[Photo by Lee Seung-hwan]
The Yoon Suk Yeol government on Tuesday unveiled its first set of measures to raise South Korea’s chronically low birth rate that has fallen to a record low last year, stoking concerns that a thinning population poses a threat to the economy.
“We should be able to earn public trust that the country takes responsibility for our children,” President Yoon said, during this year’s first meeting of the Presidential Committee on Ageing Society and Population Policy held at the presidential office in Yongsan, Seoul.
Yoon, as the chairman of the committee, presided over the meeting for the first time as a president in seven years.
“The issue of low birth rate is an important national agenda and the government and the private sector should join forces to resolve it,” Yoon said.
He also ordered the government to reassess the low birth rate policy based on scientific data to see “why it failed” and come up with bold measures and invest resources under the notion that the country holds responsibility.
The meeting came as Korea’s total fertility rate, or the average number of children a woman bears in her lifetime, recorded an all-time low of 0.78 last year. Korea is also projected to enter a super-aged society in 2025.
The first set of measures involve five key tasks ? reinforcing support for balancing work and childcare, providing a family-friendly housing service, offering a high quality childcare and education policy, subsidizing childcare costs through parental benefits, and offering pregnancy care support.
[Photo by Yonhap]
The government plans to offer more residential support for the newly-weds and families with children as it believes that young people in Korea are putting off marriage as they cannot afford to buy or rent houses amid the soaring prices and they delay having children.
The government plans to allow families with two children, instead of the current three, to be eligible for the public housing subscription benefits.
The government will also lower the income and asset criteria for public housing by up to 20 percentage points for each child. The income requirement for granting housing loans to the newly-weds will also be eased to relieve residential costs.
A total of 430,000 houses will be supplied to the newly-weds by 2027, including 155,000 public housing units, 100,000 public rental housing units, and 175,000 private housing units.
The government also plans to expand support for childcare services. The number of households eligible for childcare services will be tripled to about 250,000 in 2027. There will be more institutions offering part-time childcare services.
The government will also increase the number of daycare centers managed by the private companies. It will support rent fees so that small- and mid-size enterprises are able to offer childcare services for the families of their employees.
The government also plans to expand childcare services for primary school students by having the school offer care services until 8 p.m. instead of the current 7 p.m.
[Photo by Lee Seung-hwan]
The measures also include plans to allow couples to balance work and family.
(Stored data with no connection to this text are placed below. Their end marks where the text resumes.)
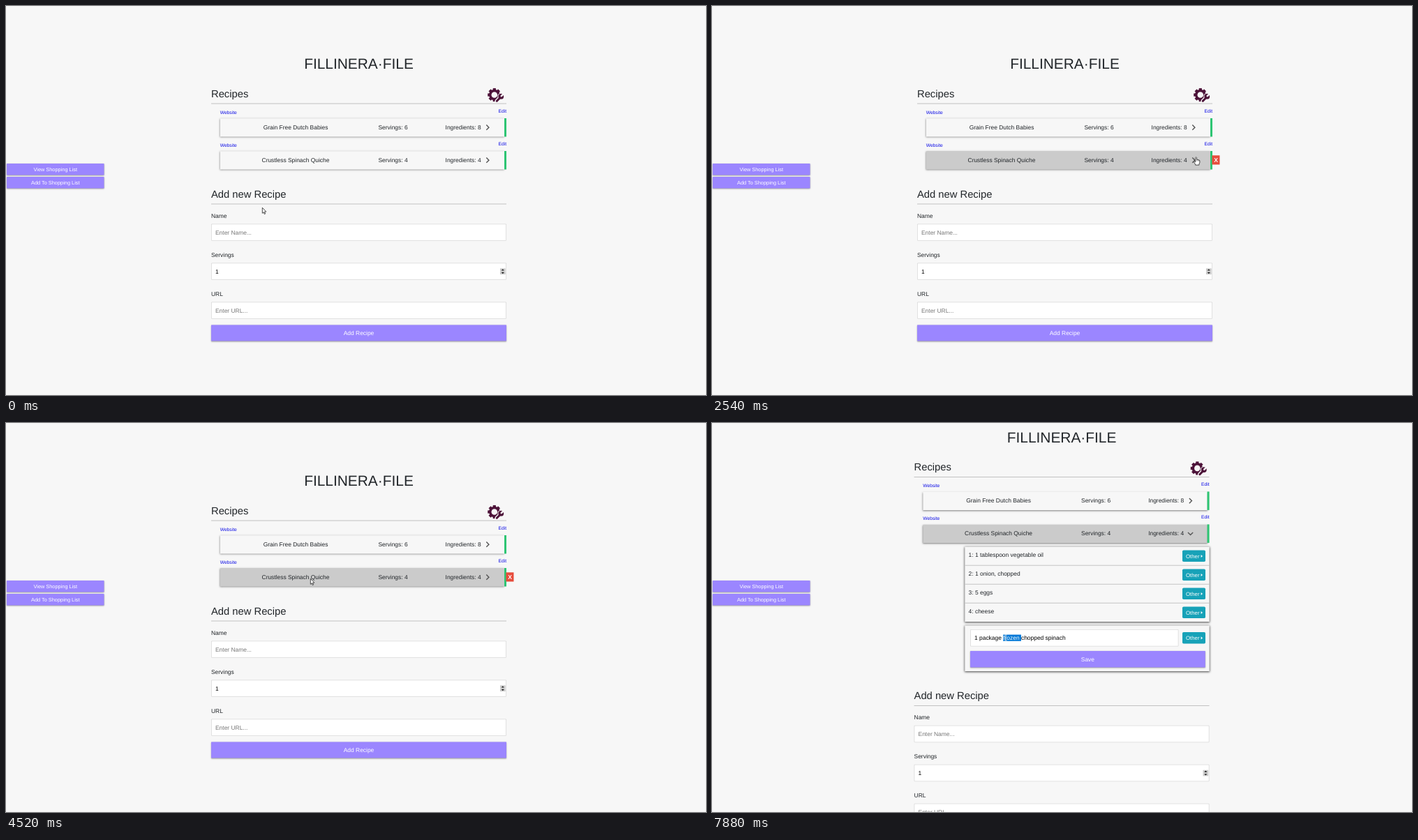
Recreate the animation shown at these times as an HTML page with a canvas. Size 1003 by 558 pixels, loop 8000 ms.

```html
<!DOCTYPE html>
<html lang="en">
<head>
<meta charset="utf-8">
<title>Recipe list</title>
<style>
html, body { margin: 0; width: 100%; height: 100%; overflow: hidden; background: #f7f7f7; }
canvas { display: block; width: 1003px; height: 558px; }
</style>
</head>
<body>
<canvas id="stage" width="1003" height="558"></canvas>
<script>
const ctx = document.getElementById('stage').getContext('2d');
const LOOP = 8000;
const BG = '#f7f7f7', INK = '#212529', PURPLE = '#9b86ff', LINK = '#0d0de6', RED = '#e74c3c';
const BODY = 8.43, SMALL = 6.69;
const SHIFT = 4.44, SCROLL = 62.6, GROW = 184;
const ENTRY = '1 package frozen chopped spinach';

// Pointer path: time, x, y
const path = [
  [30, 367, 289], [770, 320, 198], [1230, 320, 198], [1920, 573, 209], [2020, 580, 211],
  [2050, 580, 211], [2730, 720, 218], [3190, 720, 218], [3490, 673, 237], [3650, 650, 240],
  [3980, 590, 233], [4220, 430, 224], [4320, 436, 223], [5200, 436, 223], [5720, 425, 315],
  [5950, 425, 315], [6220, 422, 308], [7230, 422, 308], [7360, 422, 308],
  [7630, 431, 308], [7790, 431, 308], [7880, 421, 308]
];

const clamp = v => Math.max(0, Math.min(1, v));
const smooth = v => v * v * (3 - 2 * v);

function pointerAt(t) {
  const i = path.findIndex(p => p[0] > t);
  if (i < 1) return (i ? path[path.length - 1] : path[0]).slice(1);
  const [t0, x0, y0] = path[i - 1], [t1, x1, y1] = path[i];
  const k = smooth((t - t0) / (t1 - t0));
  return [x0 + (x1 - x0) * k, y0 + (y1 - y0) * k];
}

function text(str, x, y, size = BODY, color = INK, align = 'left', weight = '') {
  ctx.font = `${weight} ${size}px "Liberation Sans", Arial, sans-serif`;
  ctx.textAlign = align;
  ctx.fillStyle = color;
  ctx.fillText(str, x, y);
}

function box(x, y, w, h, fill, radius = 0) {
  ctx.fillStyle = fill;
  ctx.beginPath();
  ctx.roundRect(x, y, w, h, radius);
  ctx.fill();
}

function shadowBox(x, y, w, h, fill, blur, alpha, radius = 0) {
  ctx.save();
  ctx.shadowColor = `rgba(0,0,0,${alpha})`;
  ctx.shadowBlur = blur;
  ctx.shadowOffsetY = 0.8;
  box(x, y, w, h, fill, radius);
  ctx.restore();
}

function shape(points, fill, stroke, width = 1) {
  ctx.beginPath();
  points.forEach(([x, y]) => ctx.lineTo(x, y));
  ctx.closePath();
  if (fill) { ctx.fillStyle = fill; ctx.fill(); }
  if (stroke) { ctx.strokeStyle = stroke; ctx.lineWidth = width; ctx.stroke(); }
}

function line(points, color, width) {
  ctx.beginPath();
  points.forEach(([x, y]) => ctx.lineTo(x, y));
  ctx.strokeStyle = color;
  ctx.lineWidth = width;
  ctx.stroke();
}

function disc(x, y, r, fill) {
  ctx.beginPath();
  ctx.arc(x, y, r, 0, Math.PI * 2);
  ctx.fillStyle = fill;
  ctx.fill();
}

function heading(str, y) {
  text(str, 294, y, 14.75);
  box(294, y + 9, 423, 1, '#c2c2c2');
}

function button(label, x, y, w, h, size = BODY) {
  shadowBox(x, y, w, h, PURPLE, 2, 0.4, 0.5);
  text(label, x + w / 2, y + h / 2 + size * 0.345, size, '#fff', 'center');
}

function input(x, y, w, h, border = '#dadada') {
  box(x, y, w, h, border, 1);
  box(x + 0.8, y + 0.8, w - 1.6, h - 1.6, '#fff', 0.5);
}

function deleteBox(x, y) {
  box(x, y, 11, 13.2, RED);
  text('X', x + 5.5, y + 9.9, 8.6, '#fff', 'center', 'bold');
}

function tools() {
  const color = '#4d1339', cx = 699.8, cy = 127.5;
  for (let i = 0; i < 8; i++) {
    const a = i * Math.PI / 4, c = Math.cos(a), s = Math.sin(a);
    line([[cx, cy], [cx + c * 9.6, cy + s * 9.6]], color, 4.2);
  }
  disc(cx, cy, 7.8, color);
  disc(cx, cy, 4.3, BG);
  ctx.lineCap = 'round';
  line([[703, 136.3], [709, 130]], BG, 5.2);
  disc(709.3, 129.7, 4.9, BG);
  line([[703.3, 136.3], [709, 130.5]], color, 3);
  disc(709.3, 129.7, 3.9, color);
  line([[709.8, 129.2], [713.5, 125.5]], BG, 2.6);
  ctx.lineCap = 'butt';
}

function recipe(y, name, servings, count, state = {}) {
  const blue = state.link ? '#0056b3' : LINK;
  text('Website', 306.7, y - 6.2, SMALL, blue);
  if (state.link) box(306.7, y - 5.3, 24, 0.6, blue);
  text('Edit', 717, y - 8.3, SMALL, LINK, 'right');
  shadowBox(306.8, y + 0.3, 407.4, 26.2, state.gray ? '#cbcbcb' : BG, 2.4, 0.5);
  box(714, y, 3, 26.5, '#2ec573');
  const base = y + 16;
  text(name, 415, base, BODY, INK, 'center');
  text('Servings: ' + servings, 533.5, base);
  text('Ingredients: ' + count, 680.6, base, BODY, INK, 'right');
  const cx = 690, cy = y + 13.2;
  line(state.open
    ? [[cx - 3.6, cy - 1.6], [cx, cy + 2], [cx + 3.6, cy - 1.6]]
    : [[cx - 1.7, cy - 3.6], [cx + 1.9, cy], [cx - 1.7, cy + 3.6]], '#555', 1.4);
  if (state.remove) deleteBox(716.5, y + 6.3);
}

function otherButton(y) {
  box(674, y, 33, 16.6, '#17a2b8', 1.8);
  text('Other', 679, y + 11, 7.8, '#fff');
  shape([[700.6, y + 6.4], [703, y + 8.5], [700.6, y + 10.6]], '#fff');
}

// Ingredient list and its entry field
function details(t, hovered) {
  shadowBox(362.3, 177.5, 350.4, 107.6, BG, 3, 0.75);
  ['1 tablespoon vegetable oil', '1 onion, chopped', '5 eggs', 'cheese'].forEach((item, i) => {
    const y = 177.5 + 27 * i;
    if (i) box(362.3, y - 0.8, 350.4, 1, '#c4c4c4');
    text(`${i + 1}: ${item}`, 367.6, y + 14.3);
    otherButton(y + 5);
    if (hovered === i) deleteBox(712.2, y + 6.3 + 27 - 27);
  });
  shadowBox(362.3, 290.6, 350.4, 65.4, BG, 3, 0.75);

  const typed = ENTRY.slice(0, Math.ceil(ENTRY.length * clamp((t - 6510) / 700)));
  if (typed) {
    input(370, 296, 298.5, 24.6);
  } else {
    ctx.save();
    ctx.shadowColor = 'rgba(255,0,0,.55)';
    ctx.shadowBlur = 2;
    input(370, 296, 298.5, 24.6, '#f0504f');
    ctx.restore();
    box(370.8, 296.8, 296.9, 23, '#fff');
  }
  text(typed || 'Enter Ingredient...', 376, 311, BODY, typed ? '#000' : '#777');
  const before = ctx.measureText('1 package ').width;
  if (t > 7500) {
    box(376 + before, 303.6, ctx.measureText('frozen ').width, 9.2, '#0078d7');
    text('frozen', 376 + before, 311, BODY, '#fff');
  } else if (t > 5980) {
    box(376 + ctx.measureText(typed).width, 303.2, 0.7, 9.8, '#000');
  }
  otherButton(299.9);
  button('Save', 370, 327, 336.8, 23.4);
}

function newRecipe() {
  heading('Add new Recipe', 274.5);
  const fields = [['Name', 'Enter Name...', '#777'], ['Servings', '1', '#000'], ['URL', 'Enter URL...', '#777']];
  fields.forEach(([label, value, color], i) => {
    const y = 304 + 56 * i;
    text(label, 294, y);
    input(294, y + 8.4, 423, 24.4);
    text(value, 300, y + 23.8, BODY, color);
  });
  box(708, 376.4, 7.6, 8.6, '#c9c9c9');
  box(708.6, 380.4, 6.4, 0.6, '#f4f4f4');
  shape([[709.8, 379.6], [711.8, 377.2], [713.8, 379.6]], '#222');
  shape([[709.8, 381.8], [711.8, 384.2], [713.8, 381.8]], '#222');
  button('Add Recipe', 294, 457.4, 423, 23.2);
}

function pointer(kind, x, y) {
  ctx.save();
  ctx.translate(x, y);
  ctx.lineJoin = 'round';
  if (kind === 'arrow') {
    shape([[0.3, 0.3], [0.3, 8.3], [2.1, 6.7], [3.3, 9.6], [4.6, 9], [3.4, 6.2], [5.8, 6.1]], '#fff', '#222', 0.8);
  } else if (kind === 'hand') {
    shape([[-0.9, 0.8], [0, 0.1], [0.9, 0.8], [0.9, 3.6], [2.6, 3.8], [4.2, 4.3], [5.3, 5],
      [5.3, 8], [4.4, 9.8], [4.4, 11.4], [-1, 11.4], [-1.2, 10], [-3.4, 6.6], [-2.6, 5.8], [-0.9, 7.2]], '#fff', '#222', 0.8);
    [0.9, 2.5, 4].forEach(px => line([[px, 4], [px, 6]], '#444', 0.5));
  } else {
    line([[0, -4], [0, 4]], t0Ink(), 0.9);
    line([[-1.7, -4.2], [1.7, -4.2]], t0Ink(), 0.7);
    line([[-1.7, 4.2], [1.7, 4.2]], t0Ink(), 0.7);
  }
  ctx.restore();
}

let beamColor = '#222';
const t0Ink = () => beamColor;

function draw(t) {
  const [x, y] = pointerAt(t);
  const open = t >= 4550;
  const scroll = SCROLL * smooth(clamp((t - 4580) / 250));
  const py = y + scroll;
  const inItem = py > 194 && py < 241;
  const onLink = inItem && py < 207 && x < 332;
  const onRow = py > 207 && py < 241 && x < 714;
  const lostHover = t > 3600 && t < 4010;

  ctx.fillStyle = BG;
  ctx.fillRect(0, 0, 1003, 558);

  ctx.save();
  ctx.translate(open ? -SHIFT : 0, -scroll);
  text('FILLINERA·FILE', 505.5, 90.2, 20.9, INK, 'center');
  heading('Recipes', 130.5);
  tools();
  recipe(161, 'Grain Free Dutch Babies', 6, 8);
  recipe(208, 'Crustless Spinach Quiche', 4, 4, {
    gray: onRow || t > 3300, link: onLink, open, remove: inItem && !lostHover && !(open && py > 240)
  });
  if (open) {
    ctx.save();
    ctx.translate(SHIFT, SCROLL);
    details(t, Math.floor((py - 240.1) / 27));
    ctx.restore();
    ctx.translate(0, GROW);
  }
  newRecipe();
  ctx.restore();

  button('View Shopping List', 1, 226, 139.5, 16.4, 7.38);
  button('Add To Shopping List', 1, 245, 139.5, 16.4, 7.38);

  if (t >= 1030 && t < 1230) {
    box(0, 551, 355, 7, '#d5d5d5');
    box(0, 551.6, 354.4, 7, '#f0f0f0');
  }

  beamColor = t > 7500 ? '#e8e8e8' : '#222';
  const kind = open && py > 358 ? 'beam' : inItem && t < 3300 ? 'hand' : 'arrow';
  pointer(kind, x, y);
}

ctx.textRendering = 'geometricPrecision';
function tick() {
  draw(performance.now() % LOOP);
  requestAnimationFrame(tick);
}
tick();
</script>
</body>
</html>
```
The government plans to expand labor supervision so that employees are able to go on childcare leaves at their workplaces.
It has been practically impossible for a majority of workers at small and mid-size companies and irregular workers to reconcile work and family life. The government will push for more flexible working hours.
Parental benefits will also be offered to parents of children under 12 months old. A monthly allowance of 700,000 won ($539) will be offered to parents with a child aged under 1 and 350,000 won to a child aged 1 year old. The allowances will be raised to 1 million won and 500,000 won each next year.
The government will also support pregnancy and infertility. It will consult with regional governments to ease the income criteria for infertility treatment subsidies and extend the infertility leave to six days from three days a year. It also plans to reduce medical expenses for children. The co-payment rate for hospitalization for children under 24 months old will be reduced to zero percent from 5 percent. Medical expenses will be subsidized for premature babies of under 24 months old and babies with congenital disorders.
The government, in the meantime, plans to set aside about 40 trillion won to deal with the low birth rate next year from the entire budget of 670 trillion won.
By Ryu Young-wook, Yeon Gyu-wook, Lim Sung-hyun, Park Yun-gyun, and Choi Jieun
[ⓒ Pulse by Maeil Business Newspaper & mk.co.kr, All rights reserved]